Most days my daughter does some writing (she loves to write) or she might do an exercise from The Giggly Guide to Grammar. My son might do copy work, dictation, or another language arts exercise.
Chores and Pet Care
Then, it’s time for chores and pet care. Each child has one assigned chore each day and they have to care for their own pets. Sometimes nagging is involved, but it’s become such a part of the routine now, that they know they have to do it and don’t complain most days.
After that, the kids are free to pursue whatever interests or hobbies they want. Sometimes they choose to play video games. They might also decide to play outside, work on an art or Lego project, or play with a friend.
Before the pandemic, they participated in some sports and other activities (scouts, music lessons, etc.) but we’ve put those on hold for now. For now, we’ve been enjoying the down time and the coziness of more time together at home as a family.
Not Every Day is a Typical Homeschool Day
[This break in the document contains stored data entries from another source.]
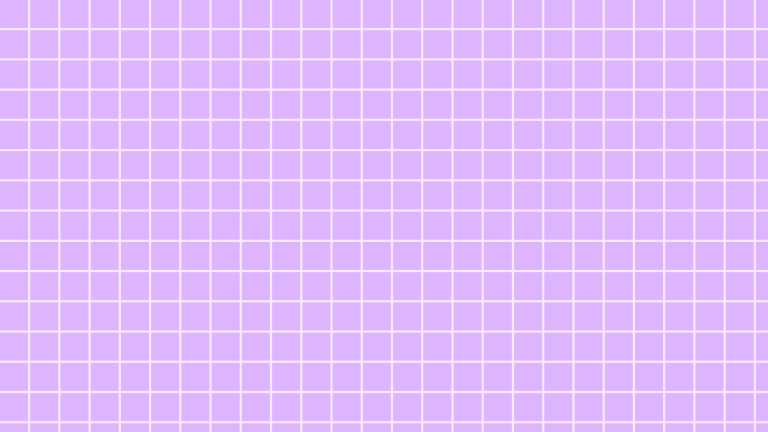
Write a WebGL 2 fragment shader that draws this pattern.

```glsl
#version 300 es
precision highp float;
// Draws a lilac sheet ruled with a square grid of thin, pale lines.

uniform vec2 u_resolution;
out vec4 fragColor;

const vec3 LILAC = vec3(0.868, 0.710, 1.0);
const vec3 PALE_LINE = vec3(0.972, 0.912, 1.0);

// Lengths are fractions of the canvas height.
const float CELL_SIZE = 0.0700;
const float LINE_WIDTH = 0.0051;
const vec2 FIRST_CROSSING = vec2(0.0674, 0.0674); // from the top left corner

// Distance on each axis to the nearest grid line.
vec2 gridDistance(vec2 p, vec2 crossing, float cell) {
    vec2 offset = fract((p - crossing) / cell + 0.5) - 0.5;
    return abs(offset) * cell;
}

// Share of the pixel covered by a line, on each axis.
vec2 lineCoverage(vec2 dist, float width, float pixel) {
    vec2 nearEdge = max(dist - 0.5 * pixel, vec2(-0.5 * width));
    vec2 farEdge = min(dist + 0.5 * pixel, vec2(0.5 * width));
    return clamp((farEdge - nearEdge) / pixel, 0.0, 1.0);
}

// Union of the vertical and horizontal lines.
float gridMask(vec2 p, vec2 crossing, float cell, float width, float pixel) {
    vec2 cover = lineCoverage(gridDistance(p, crossing, cell), width, pixel);
    return 1.0 - (1.0 - cover.x) * (1.0 - cover.y);
}

void main() {
    // Square units, measured rightward and downward from the top left.
    float pixel = 1.0 / u_resolution.y;
    vec2 p = vec2(gl_FragCoord.x, u_resolution.y - gl_FragCoord.y) * pixel;

    float mask = gridMask(p, FIRST_CROSSING, CELL_SIZE, LINE_WIDTH, pixel);
    fragColor = vec4(mix(LILAC, PALE_LINE, mask), 1.0);
}
```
So, that’s a “typical” day in our homeschool. Not every day is like that, of course. In fact, the term “typical” doesn’t really fit any of our days because there is a lot of variation. No two days are exactly alike.
Some days we do more, some days we do less. Some days we go on field trips or play educational games together for most of the day.
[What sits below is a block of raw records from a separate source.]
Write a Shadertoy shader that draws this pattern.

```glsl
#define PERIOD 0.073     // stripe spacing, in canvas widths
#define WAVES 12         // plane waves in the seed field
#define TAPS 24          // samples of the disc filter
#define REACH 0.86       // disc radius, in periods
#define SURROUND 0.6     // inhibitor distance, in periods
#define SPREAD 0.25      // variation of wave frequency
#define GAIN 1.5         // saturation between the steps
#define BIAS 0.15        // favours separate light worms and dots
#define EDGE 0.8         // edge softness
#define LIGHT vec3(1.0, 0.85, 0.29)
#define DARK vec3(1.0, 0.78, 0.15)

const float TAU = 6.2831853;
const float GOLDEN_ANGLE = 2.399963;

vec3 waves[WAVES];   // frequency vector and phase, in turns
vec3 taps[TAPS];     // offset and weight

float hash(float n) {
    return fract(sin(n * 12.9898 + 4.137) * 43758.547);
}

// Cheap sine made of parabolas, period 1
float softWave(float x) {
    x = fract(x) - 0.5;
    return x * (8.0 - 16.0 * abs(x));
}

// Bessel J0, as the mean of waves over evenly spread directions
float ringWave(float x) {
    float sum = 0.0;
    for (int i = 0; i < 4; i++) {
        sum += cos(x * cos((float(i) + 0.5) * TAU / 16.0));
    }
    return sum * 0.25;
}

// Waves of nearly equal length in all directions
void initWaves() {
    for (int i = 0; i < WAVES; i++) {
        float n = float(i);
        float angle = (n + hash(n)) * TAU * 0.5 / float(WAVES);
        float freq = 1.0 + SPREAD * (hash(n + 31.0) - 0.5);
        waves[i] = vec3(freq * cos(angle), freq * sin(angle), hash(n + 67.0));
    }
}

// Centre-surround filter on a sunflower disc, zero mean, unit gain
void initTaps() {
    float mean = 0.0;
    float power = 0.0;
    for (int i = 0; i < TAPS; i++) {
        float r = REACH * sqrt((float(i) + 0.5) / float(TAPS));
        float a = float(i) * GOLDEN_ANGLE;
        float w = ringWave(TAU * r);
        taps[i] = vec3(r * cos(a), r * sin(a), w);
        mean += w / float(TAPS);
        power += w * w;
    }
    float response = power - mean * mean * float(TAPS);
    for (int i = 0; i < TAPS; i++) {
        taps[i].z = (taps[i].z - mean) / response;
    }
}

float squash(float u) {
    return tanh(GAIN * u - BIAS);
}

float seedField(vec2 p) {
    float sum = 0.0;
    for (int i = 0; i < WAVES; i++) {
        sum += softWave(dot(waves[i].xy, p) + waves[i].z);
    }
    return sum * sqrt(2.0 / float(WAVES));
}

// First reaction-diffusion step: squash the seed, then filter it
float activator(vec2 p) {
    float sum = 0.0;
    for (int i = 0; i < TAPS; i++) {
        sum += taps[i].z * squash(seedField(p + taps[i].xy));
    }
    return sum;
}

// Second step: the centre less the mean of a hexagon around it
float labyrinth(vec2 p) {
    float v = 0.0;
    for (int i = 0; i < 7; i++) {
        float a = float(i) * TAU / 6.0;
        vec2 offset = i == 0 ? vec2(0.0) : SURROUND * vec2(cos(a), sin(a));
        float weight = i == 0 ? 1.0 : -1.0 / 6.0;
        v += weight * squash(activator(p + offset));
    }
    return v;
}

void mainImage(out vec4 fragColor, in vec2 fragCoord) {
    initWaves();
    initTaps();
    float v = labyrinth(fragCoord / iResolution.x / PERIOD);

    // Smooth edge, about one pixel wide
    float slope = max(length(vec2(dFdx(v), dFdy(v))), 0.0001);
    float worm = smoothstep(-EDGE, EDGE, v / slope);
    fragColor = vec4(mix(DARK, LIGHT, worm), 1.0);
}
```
I know that there are families that thrive on routine and order. That’s not us. We need a certain amount of routine, but not too much. We often mix up the order of subjects based on our moods or what else we have planned that day.
I am most definitely not a scheduled by the clock homeschooler. If you are, that’s okay too, though. Do what works for you. Don’t get hung up on thinking you have to do it like me or anyone else.
A Word About Planning
We are pretty relaxed in our homeschool. We set goals at the beginning of the year. This gives structure and focus to our homeschool. I then decide, in general terms, what needs to be done each day and each week. We focus on the most important priorities. I include other things as the kids are interested and as opportunities arise.
This approach allows me to be somewhat laid back. As long as I know that we’re moving steadily toward our goals, it doesn’t matter what order we do things in or even exactly what we do each day.
For more information on how we plan our homeschool year, check out Planning Your Homeschool for Flexibility and Freedom.